# GOAL OF THE EXERCISE
Whenever a line in this data holds the word "translate", report that line in full.

# PROVIDED RECORDS
────────────────
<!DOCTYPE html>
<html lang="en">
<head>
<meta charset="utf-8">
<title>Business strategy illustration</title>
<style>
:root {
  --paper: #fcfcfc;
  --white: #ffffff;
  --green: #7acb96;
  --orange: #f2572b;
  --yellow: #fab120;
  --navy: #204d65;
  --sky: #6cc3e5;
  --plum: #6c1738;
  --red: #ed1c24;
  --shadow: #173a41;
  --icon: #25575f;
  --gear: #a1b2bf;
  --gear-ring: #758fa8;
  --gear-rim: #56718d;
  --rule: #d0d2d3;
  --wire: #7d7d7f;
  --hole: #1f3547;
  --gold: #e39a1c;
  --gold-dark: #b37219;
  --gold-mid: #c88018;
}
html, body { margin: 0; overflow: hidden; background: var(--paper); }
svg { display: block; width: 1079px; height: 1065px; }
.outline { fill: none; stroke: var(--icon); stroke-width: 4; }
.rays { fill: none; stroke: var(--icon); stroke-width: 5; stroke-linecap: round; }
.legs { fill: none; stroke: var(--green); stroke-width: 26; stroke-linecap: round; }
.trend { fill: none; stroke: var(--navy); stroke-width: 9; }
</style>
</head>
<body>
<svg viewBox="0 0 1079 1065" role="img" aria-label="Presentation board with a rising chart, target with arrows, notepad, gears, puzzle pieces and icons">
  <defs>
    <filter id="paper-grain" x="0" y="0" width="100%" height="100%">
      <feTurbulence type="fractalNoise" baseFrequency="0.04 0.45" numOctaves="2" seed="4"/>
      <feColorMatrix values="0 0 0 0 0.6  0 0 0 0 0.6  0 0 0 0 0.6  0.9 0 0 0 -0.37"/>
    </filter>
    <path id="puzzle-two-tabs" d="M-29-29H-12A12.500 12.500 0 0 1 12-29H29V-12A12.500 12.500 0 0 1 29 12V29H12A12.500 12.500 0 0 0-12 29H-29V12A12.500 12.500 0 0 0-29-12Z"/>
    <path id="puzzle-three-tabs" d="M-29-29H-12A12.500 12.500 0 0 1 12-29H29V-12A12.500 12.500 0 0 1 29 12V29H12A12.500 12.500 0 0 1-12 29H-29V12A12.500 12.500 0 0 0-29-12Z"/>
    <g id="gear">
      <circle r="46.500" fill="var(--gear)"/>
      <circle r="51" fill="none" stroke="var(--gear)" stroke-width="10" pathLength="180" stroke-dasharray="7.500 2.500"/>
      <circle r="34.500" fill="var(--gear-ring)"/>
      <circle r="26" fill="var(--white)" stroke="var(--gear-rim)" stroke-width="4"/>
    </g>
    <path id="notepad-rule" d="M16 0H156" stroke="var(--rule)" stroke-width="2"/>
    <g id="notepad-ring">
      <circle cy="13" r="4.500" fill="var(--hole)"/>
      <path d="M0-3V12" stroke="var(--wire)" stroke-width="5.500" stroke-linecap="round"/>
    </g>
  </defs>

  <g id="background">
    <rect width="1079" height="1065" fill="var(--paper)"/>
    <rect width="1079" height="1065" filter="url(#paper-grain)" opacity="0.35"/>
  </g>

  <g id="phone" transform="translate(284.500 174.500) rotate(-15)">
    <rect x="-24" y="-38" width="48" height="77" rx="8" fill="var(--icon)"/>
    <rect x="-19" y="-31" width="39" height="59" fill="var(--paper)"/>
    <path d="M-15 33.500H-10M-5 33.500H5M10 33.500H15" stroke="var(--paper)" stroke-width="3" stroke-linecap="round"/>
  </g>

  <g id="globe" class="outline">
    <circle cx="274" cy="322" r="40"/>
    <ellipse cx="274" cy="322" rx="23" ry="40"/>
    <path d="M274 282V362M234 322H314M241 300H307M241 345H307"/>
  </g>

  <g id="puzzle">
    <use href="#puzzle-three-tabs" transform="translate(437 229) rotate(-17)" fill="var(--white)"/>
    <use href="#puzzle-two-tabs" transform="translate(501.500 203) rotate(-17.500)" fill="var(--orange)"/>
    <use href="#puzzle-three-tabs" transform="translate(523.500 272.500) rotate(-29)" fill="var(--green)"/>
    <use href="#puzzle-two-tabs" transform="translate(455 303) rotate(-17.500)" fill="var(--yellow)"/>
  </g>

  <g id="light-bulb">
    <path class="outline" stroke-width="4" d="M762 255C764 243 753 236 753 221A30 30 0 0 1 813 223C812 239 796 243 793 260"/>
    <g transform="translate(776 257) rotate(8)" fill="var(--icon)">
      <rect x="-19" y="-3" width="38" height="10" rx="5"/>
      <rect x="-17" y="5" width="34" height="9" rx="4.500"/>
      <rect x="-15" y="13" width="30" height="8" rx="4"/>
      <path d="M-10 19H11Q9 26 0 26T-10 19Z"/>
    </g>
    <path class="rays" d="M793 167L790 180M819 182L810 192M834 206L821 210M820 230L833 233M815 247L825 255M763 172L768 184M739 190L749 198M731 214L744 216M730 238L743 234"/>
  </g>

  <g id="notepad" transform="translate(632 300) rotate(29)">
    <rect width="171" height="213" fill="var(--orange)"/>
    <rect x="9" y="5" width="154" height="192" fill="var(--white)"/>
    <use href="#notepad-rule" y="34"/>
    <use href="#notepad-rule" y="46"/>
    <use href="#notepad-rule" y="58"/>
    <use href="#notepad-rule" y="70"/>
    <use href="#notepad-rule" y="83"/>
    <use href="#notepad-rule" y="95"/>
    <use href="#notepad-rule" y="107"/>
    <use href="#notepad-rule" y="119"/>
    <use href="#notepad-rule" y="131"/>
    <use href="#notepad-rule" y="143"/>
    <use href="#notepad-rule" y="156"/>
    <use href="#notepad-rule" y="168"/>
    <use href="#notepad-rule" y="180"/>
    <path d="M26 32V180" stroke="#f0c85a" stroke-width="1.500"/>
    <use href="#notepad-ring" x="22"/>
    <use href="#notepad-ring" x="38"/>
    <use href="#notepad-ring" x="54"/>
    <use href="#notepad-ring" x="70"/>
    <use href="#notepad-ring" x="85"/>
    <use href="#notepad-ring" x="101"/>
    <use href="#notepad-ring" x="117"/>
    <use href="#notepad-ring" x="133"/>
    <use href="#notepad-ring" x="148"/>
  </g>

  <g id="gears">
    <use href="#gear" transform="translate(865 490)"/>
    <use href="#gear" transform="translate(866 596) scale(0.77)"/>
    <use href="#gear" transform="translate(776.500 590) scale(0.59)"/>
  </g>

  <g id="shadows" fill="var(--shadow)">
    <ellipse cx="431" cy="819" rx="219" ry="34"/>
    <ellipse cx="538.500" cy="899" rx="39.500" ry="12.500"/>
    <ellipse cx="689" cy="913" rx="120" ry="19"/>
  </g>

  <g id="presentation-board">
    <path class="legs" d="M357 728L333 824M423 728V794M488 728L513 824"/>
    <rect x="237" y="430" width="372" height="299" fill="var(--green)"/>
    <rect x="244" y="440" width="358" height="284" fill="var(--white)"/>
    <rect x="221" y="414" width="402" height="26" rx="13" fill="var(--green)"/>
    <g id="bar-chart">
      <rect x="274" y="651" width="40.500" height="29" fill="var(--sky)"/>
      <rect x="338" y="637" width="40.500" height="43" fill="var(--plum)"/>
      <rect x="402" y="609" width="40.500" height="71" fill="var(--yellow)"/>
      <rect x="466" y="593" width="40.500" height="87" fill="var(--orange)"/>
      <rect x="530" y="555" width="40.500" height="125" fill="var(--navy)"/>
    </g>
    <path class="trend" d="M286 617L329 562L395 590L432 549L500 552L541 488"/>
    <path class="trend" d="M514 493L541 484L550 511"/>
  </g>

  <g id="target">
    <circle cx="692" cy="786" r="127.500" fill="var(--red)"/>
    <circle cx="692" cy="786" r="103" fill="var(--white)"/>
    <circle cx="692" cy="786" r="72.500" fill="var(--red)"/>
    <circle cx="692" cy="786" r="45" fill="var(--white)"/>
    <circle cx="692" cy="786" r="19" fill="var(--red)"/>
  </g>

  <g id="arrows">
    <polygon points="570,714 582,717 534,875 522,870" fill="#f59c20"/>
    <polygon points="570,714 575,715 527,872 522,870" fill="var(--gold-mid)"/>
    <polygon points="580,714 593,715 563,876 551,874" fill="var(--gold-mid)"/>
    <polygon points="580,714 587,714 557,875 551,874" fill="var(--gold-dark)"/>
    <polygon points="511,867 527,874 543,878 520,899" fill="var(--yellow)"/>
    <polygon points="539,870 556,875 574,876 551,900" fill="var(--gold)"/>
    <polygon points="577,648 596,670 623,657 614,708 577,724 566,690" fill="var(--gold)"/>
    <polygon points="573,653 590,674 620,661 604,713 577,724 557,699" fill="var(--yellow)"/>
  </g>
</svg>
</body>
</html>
────────────────
# EXERCISE RESULT
  <g id="phone" transform="translate(284.500 174.500) rotate(-15)">
    <use href="#puzzle-three-tabs" transform="translate(437 229) rotate(-17)" fill="var(--white)"/>
    <use href="#puzzle-two-tabs" transform="translate(501.500 203) rotate(-17.500)" fill="var(--orange)"/>
    <use href="#puzzle-three-tabs" transform="translate(523.500 272.500) rotate(-29)" fill="var(--green)"/>
    <use href="#puzzle-two-tabs" transform="translate(455 303) rotate(-17.500)" fill="var(--yellow)"/>
    <g transform="translate(776 257) rotate(8)" fill="var(--icon)">
  <g id="notepad" transform="translate(632 300) rotate(29)">
    <use href="#gear" transform="translate(865 490)"/>
    <use href="#gear" transform="translate(866 596) scale(0.77)"/>
    <use href="#gear" transform="translate(776.500 590) scale(0.59)"/>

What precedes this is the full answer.